Title: The History of Jane Doe
Author: Michael Belanger
Category: YA Contemporary
Publisher/Date: Dial Books/5 June 2018
A poignant, deeply funny coming-of-age story about first love, first loss, and the power of history to give life meaning.
History buff Ray knows everything about the peculiar legends and lore of his rural Connecticut hometown. Burgerville’s past is riddled with green cow sightings and human groundhogs, but the most interesting thing about the present is the new girl–we’ll call her Jane Doe.
Inscrutable, cool, and above all mysterious, Jane seems as determined to hide her past as Ray is to uncover it. As fascination turns to friendship and then to something more, Ray is certain he knows Jane’s darkest, most painful secrets and Jane herself–from past to present. But when the unthinkable happens, Ray is forced to acknowledge that perhaps history can only tell us so much.
Mixing humor with heartache, this is an unmissable coming-of-age story from an exciting new voice in YA.
I received an ARC from the publisher via Penguin’s First to Read program. This book has content warnings for suicide, mental illness, and depression.
This one is tough for me to review because while overall I really liked the writing style and the characters, it fell a little flat for me as a whole. I think that the counting down/counting up alternating timelines was interesting, but it would have worked better if what was going to happen with Jane wasn’t so obvious based on the “after” timeline. I knew what was going to happen to her by the end of the first chapter. This made the “reveal” a bit anticlimactic for me, as most of the surprise left was just gone.
I really liked the tone of the book — it was funny at times and yet didn’t hesitate to get serious when it needed to be, and I think this was handled very well. I think it highlighted how it’s not always easy to tell if someone is suicidal or not — a lot of people leave hints or ask for help, and others don’t. Sometimes you just don’t know, even if you sense that something is wrong. And it sucks.
One thing that I really enjoyed was the recurrent therapy storyline in the book — in the “after” chapters, Ray often found himself in therapy, and he wasn’t always happy to be around his therapist. I loved that he stuck through it, though. It’s easy to quit therapy when it just feels uncomfortable and wrong, but he gave it more than just one chance despite his attitude towards it and it worked out for the better for him. It felt very real to me, and I really enjoyed seeing that.
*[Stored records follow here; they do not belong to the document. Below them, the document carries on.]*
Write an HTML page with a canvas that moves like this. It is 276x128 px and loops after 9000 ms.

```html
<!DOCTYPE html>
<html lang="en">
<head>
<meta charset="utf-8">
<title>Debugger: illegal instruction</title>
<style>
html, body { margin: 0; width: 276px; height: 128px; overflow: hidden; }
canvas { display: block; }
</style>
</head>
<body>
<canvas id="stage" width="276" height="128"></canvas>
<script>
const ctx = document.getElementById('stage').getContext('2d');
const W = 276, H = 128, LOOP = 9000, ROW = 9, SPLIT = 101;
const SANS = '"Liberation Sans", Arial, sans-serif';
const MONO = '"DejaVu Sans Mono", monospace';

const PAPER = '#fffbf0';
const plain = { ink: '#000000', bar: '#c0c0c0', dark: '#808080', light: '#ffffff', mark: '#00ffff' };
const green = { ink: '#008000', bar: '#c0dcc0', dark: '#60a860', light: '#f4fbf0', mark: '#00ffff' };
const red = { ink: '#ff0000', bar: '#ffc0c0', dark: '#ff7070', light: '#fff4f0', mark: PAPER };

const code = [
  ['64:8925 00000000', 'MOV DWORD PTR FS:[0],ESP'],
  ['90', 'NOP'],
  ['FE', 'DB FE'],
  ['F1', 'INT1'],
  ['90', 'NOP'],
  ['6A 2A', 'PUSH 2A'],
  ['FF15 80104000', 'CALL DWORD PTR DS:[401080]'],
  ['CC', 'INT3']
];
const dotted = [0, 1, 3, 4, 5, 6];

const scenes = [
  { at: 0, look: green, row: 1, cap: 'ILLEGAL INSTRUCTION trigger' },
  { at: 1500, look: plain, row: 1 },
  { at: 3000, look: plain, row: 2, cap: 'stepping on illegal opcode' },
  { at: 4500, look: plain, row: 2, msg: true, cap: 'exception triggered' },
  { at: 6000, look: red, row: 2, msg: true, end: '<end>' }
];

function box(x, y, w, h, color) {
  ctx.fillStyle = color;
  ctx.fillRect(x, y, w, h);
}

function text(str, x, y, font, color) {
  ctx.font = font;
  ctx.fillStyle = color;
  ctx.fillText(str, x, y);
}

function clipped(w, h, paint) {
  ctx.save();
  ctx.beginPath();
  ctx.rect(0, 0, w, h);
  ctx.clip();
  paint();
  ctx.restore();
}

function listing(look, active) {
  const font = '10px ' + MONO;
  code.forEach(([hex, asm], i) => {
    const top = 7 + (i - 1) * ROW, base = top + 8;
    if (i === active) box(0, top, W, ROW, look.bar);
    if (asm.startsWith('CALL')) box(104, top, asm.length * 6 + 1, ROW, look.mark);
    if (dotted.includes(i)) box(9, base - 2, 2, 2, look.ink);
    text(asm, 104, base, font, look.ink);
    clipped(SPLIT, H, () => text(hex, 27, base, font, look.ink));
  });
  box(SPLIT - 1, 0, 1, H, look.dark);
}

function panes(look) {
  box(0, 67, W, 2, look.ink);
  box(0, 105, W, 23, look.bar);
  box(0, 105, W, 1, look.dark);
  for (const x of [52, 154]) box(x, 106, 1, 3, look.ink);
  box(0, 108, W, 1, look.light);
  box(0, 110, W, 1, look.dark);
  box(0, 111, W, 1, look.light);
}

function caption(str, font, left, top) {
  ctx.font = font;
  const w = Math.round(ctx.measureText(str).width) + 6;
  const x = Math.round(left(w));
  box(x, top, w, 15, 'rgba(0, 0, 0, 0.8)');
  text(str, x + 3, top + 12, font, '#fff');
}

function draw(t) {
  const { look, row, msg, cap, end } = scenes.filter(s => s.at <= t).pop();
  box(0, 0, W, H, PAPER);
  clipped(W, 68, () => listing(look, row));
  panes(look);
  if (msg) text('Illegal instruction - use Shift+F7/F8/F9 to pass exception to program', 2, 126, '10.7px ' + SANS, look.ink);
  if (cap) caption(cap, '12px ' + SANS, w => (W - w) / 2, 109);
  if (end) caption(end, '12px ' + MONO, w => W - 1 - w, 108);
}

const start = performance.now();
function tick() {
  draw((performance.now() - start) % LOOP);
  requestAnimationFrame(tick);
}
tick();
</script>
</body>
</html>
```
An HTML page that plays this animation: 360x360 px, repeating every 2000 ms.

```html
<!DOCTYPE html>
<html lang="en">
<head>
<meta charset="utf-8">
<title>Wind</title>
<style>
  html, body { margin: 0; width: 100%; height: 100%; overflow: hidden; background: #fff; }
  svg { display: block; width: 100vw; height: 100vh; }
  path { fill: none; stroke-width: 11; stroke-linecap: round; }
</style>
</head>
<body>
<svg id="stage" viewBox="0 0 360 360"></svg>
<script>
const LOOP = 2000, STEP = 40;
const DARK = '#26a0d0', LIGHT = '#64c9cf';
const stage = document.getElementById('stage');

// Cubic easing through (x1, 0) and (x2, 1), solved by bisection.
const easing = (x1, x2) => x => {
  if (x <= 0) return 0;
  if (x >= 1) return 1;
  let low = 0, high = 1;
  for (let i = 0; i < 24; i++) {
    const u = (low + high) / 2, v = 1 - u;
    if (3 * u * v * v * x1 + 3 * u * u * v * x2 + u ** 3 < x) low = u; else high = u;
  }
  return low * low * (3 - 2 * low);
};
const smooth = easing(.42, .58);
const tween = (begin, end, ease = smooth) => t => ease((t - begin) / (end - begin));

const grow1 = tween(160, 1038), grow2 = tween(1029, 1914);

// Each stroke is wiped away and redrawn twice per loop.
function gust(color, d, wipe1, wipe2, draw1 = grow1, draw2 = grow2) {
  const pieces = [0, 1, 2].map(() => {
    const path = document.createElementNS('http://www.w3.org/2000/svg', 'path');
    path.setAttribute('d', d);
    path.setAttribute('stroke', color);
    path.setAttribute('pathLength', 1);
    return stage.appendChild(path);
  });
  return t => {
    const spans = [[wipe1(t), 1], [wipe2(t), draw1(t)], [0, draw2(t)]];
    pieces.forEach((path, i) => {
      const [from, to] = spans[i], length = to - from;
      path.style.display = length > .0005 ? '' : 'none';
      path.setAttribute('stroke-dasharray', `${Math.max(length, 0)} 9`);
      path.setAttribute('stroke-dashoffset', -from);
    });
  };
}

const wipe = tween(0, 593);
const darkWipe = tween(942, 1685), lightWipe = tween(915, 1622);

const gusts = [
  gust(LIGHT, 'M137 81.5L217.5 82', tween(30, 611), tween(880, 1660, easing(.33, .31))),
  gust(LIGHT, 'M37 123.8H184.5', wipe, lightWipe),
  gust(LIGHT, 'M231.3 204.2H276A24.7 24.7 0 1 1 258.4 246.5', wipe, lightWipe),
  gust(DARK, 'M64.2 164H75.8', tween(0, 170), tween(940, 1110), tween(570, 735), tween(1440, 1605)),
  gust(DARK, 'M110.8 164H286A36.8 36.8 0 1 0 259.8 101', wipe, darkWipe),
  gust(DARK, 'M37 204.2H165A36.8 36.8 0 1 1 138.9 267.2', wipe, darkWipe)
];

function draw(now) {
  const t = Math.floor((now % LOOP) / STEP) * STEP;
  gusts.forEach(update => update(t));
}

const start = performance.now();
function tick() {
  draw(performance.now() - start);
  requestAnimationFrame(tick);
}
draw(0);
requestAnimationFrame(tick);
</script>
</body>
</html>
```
Overall this was a solid read for me in general, although the climax didn’t hit me as hard as I wish it did. It’s a good read, though probably not one of the most memorable.
Final rating: 4 of 5 stars